- Oops!Something went wrong.Please try again later.
Milton Waldoff, who ran the Waldoff’s family-owned department store in Hattiesburg, Mississippi for many years, died at his residence on July 17 at the age of 90.
Waldoff was a quintessential retailer who combined Southern charm with a flair for bringing theatrics to the store.
More from WWD
The first Waldoff’s store was opened by Waldoff’s father in 1924 on Batson Street in downtown Hattiesburg. Waldoff’s eventually had locations in Hattiesburg and Biloxi, Mississippi, but by 1994, the business was shut down and Waldoff started a second career in consulting.
According to his website, after attending the University of Alabama and serving in the Army, he took over his family business. Waldoff’s expanded the 3,600-square-foot downtown store to 10,000 square feet. Waldoff also opened Milton’s, considered the first “traditional shop” for young men and women in Mississippi.
Later, Waldoff’s opened a 12,000-square-foot store in the Edgewater Mall in Biloxi. By 1974, Waldoff’s had also opened a 16,000-square-foot store in Cloverleaf Mall, Hattiesburg’s first regional mall. Five years later, Waldoff bought the stores adjacent to his store and expanded it to 20,000 square feet of selling space. In 1989, Waldoff’s moved into a new, state-of-the-art, 60,000-square-foot anchor store in the Cloverleaf Mall.
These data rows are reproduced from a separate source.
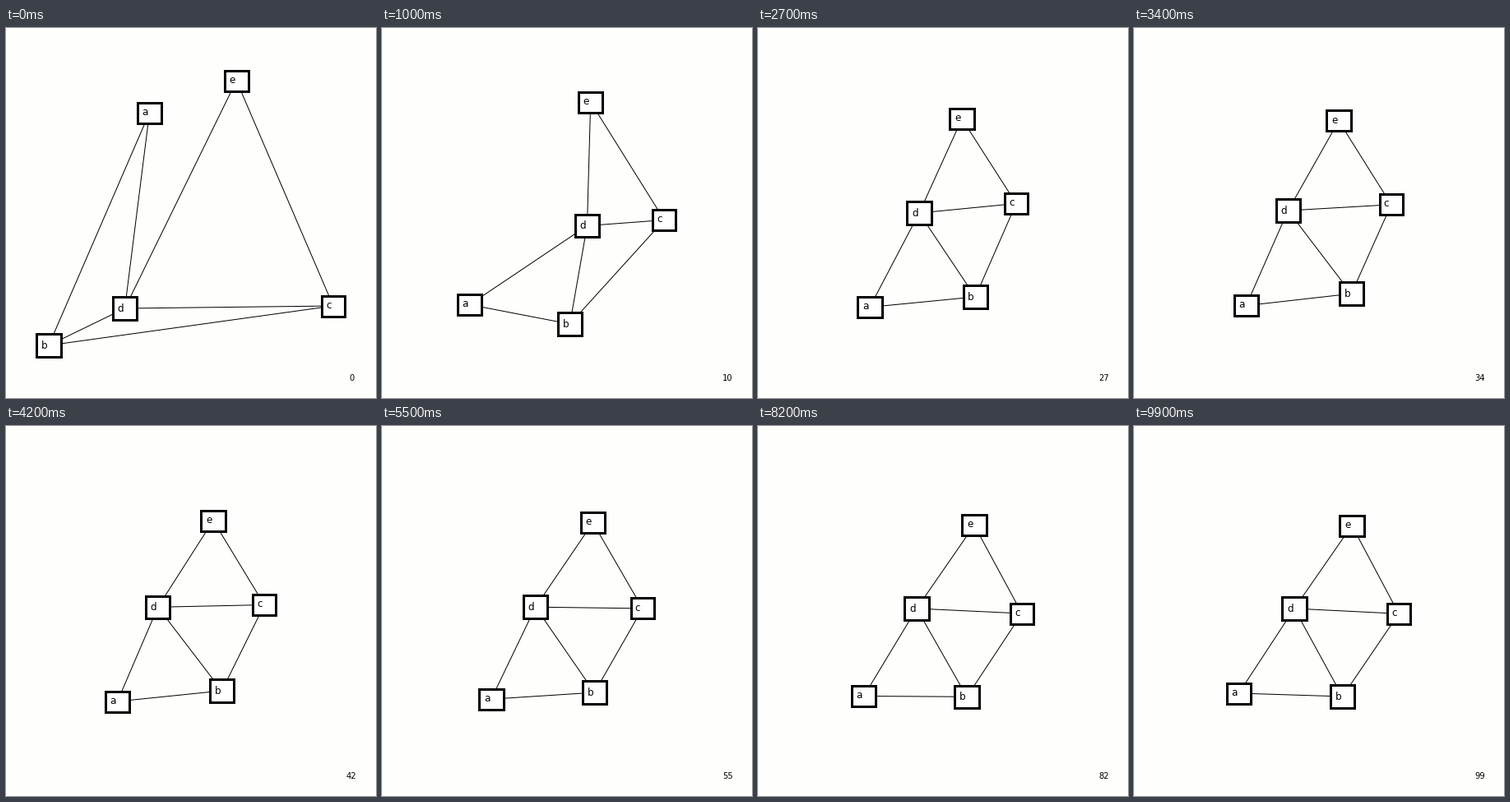
Recreate the animation shown at these times as a matplotlib script. Size 450 px wide and 450 px high, loop 10000 ms.

```python
import numpy as np
import matplotlib.pyplot as plt
from matplotlib.animation import FuncAnimation
from matplotlib.patches import Rectangle

SIZE, DPI, FRAMES, STEP = 450, 100, 100, 100
PX = 72 / DPI
NAMES = "abcde"
EDGES = ["ab", "ad", "bd", "bc", "cd", "de", "ce"]

# Node centres (a to e, x then y) as the layout settles.
TIMES = np.array([0, 10, 27, 42, 67, 82, 99], float)
POINTS = np.array([
    [174.5, 103, 52, 386, 398, 338, 144.5, 341, 280.3, 64],
    [106.5, 336.5, 228.5, 360, 343.3, 233.5, 249.5, 240.5, 253.7, 90],
    [136, 339.5, 264.3, 327, 314, 213.5, 196, 225, 248, 110.5],
    [135.5, 335, 262.5, 322, 314.2, 217.5, 184.7, 220.3, 252, 115],
    [130.5, 330.5, 255.5, 327, 319.3, 225, 189.7, 221, 260, 119.3],
    [128.7, 328.5, 254, 329.3, 321, 228, 193, 222, 263, 120.7],
    [127.5, 325, 253.5, 329, 322, 228.3, 195, 222, 265, 121],
])

# Speeds in px per frame: a strong pull first, then a slow drift.
SPEEDS = np.gradient(POINTS, TIMES, axis=0)
SPEEDS[0] = (POINTS[1] - POINTS[0]) * 0.2
SPEEDS[1] = [4, 1, 5.7, -5.3, -4.5, -3, -7, -2.5, -1.5, 2.8]
SPEEDS[2] = [0.2, -0.2, 0.2, -0.8, -0.5, 0.1, -1.8, -0.5, -0.1, 0.42]
SPEEDS[3] = [-0.15, -0.3, -0.3, 0, 0.15, 0.4, 0, -0.1, 0.35, 0.22]


def layout(t):
    """Cubic Hermite position of every node at time t (in frames)."""
    i = min(np.searchsorted(TIMES, t, side="right") - 1, len(TIMES) - 2)
    span = TIMES[i + 1] - TIMES[i]
    s = (t - TIMES[i]) / span
    ease = s * s * (3 - 2 * s)
    pos = (POINTS[i] * (1 - ease) + POINTS[i + 1] * ease
           + span * s * (1 - s) * ((1 - s) * SPEEDS[i] - s * SPEEDS[i + 1]))
    return dict(zip(NAMES, pos.reshape(-1, 2)))


fig = plt.figure(figsize=(SIZE / DPI, SIZE / DPI), dpi=DPI, facecolor="#fefefc")
ax = fig.add_axes([0, 0, 1, 1])
ax.set(xlim=(0, SIZE), ylim=(SIZE, 0))
ax.axis("off")


def label(text, px, **kw):
    return ax.text(0, 0, text, family="DejaVu Sans", size=px * PX,
                   color="black", va="baseline", zorder=3, **kw)


lines = {e: ax.plot([], [], color="black", lw=PX, zorder=1)[0] for e in EDGES}
boxes, labels = {}, {}
for n in NAMES:
    w = 28 if n == "c" else 29.5
    h = 27.5 if n in "bd" else 25
    boxes[n] = ax.add_patch(Rectangle((0, 0), w, h, fc="white", ec="black",
                                      lw=3 * PX, joinstyle="miter", zorder=2))
    labels[n] = label(n, 12, ha="left")
counter = label("0", 10, ha="center")
counter.set_position((420.3, 429))


def draw(frame):
    pos = layout(frame)
    for e, line in lines.items():
        line.set_data(*zip(pos[e[0]], pos[e[1]]))
    for n, (x, y) in pos.items():
        box = boxes[n]
        box.set_xy((x - box.get_width() / 2, y - box.get_height() / 2))
        labels[n].set_position((x - 9, y + (4 if n in "bd" else 2.6)))
    counter.set_text(str(frame))
    return [*lines.values(), *boxes.values(), *labels.values(), counter]


anim = FuncAnimation(fig, draw, frames=FRAMES, interval=STEP, repeat=True,
                     repeat_delay=0)
plt.show()
```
An obituary on Waldoff appearing on the Moore Funeral Service website indicated: “Though Milton’s alma mater was the University of Alabama, he was a huge supporter of Southern Miss, his hometown college. He often held pep rallies, replete with band and cheerleaders, before home football games in the parking lot at Waldoff’s. When Southern Miss was raising money to expand its football stadium in the early 1970s, Milton was enlisted as publicity chairman of the fundraising drive.”
Waldoff was a leader in the Hattiesburg community, serving on the boards of several organizations, including the Hattiesburg Area Chamber of Commerce, The United Way, Boy Scouts of America and American Red Cross. He was also active in the Anti-Defamation League and Jewish Federations of North America.
Hattiesburg lawyer Bud Holmes, a close friend of Waldoff for more than 80 years, was quoted in the obituary, saying, “Milton was a retail and advertising genius who knew how to treat his customers. As a friend, he was solid as they come. I don’t think he ever told me no, no matter what I asked. Milton didn’t look down his nose at anybody. He was a people magnet. People loved him.”
Carol Puckett-Palmer, founder of Everyday Gourmet and Everyday Gardener in Jackson, worked at Waldoff’s on summer breaks. “Milton created the magic of retail. When Waldoff’s doors opened in the morning, it was like the curtain rising in a theater. The counters gleamed and the staff smiled. The departments were tightly organized with everything in its place, and the salespeople — like me — were expected to always be busy when not helping a customer,” Puckett-Palmer said in the obituary.
Milton is survived by his wife, Rita Mitchell Waldoff; a son, Paul Hunter Waldoff; a daughter, Lauren Waldoff Runnels; a brother, Leon Waldoff; a sister, Fay Botnick; two grandchildren, as well as a nephew and three nieces.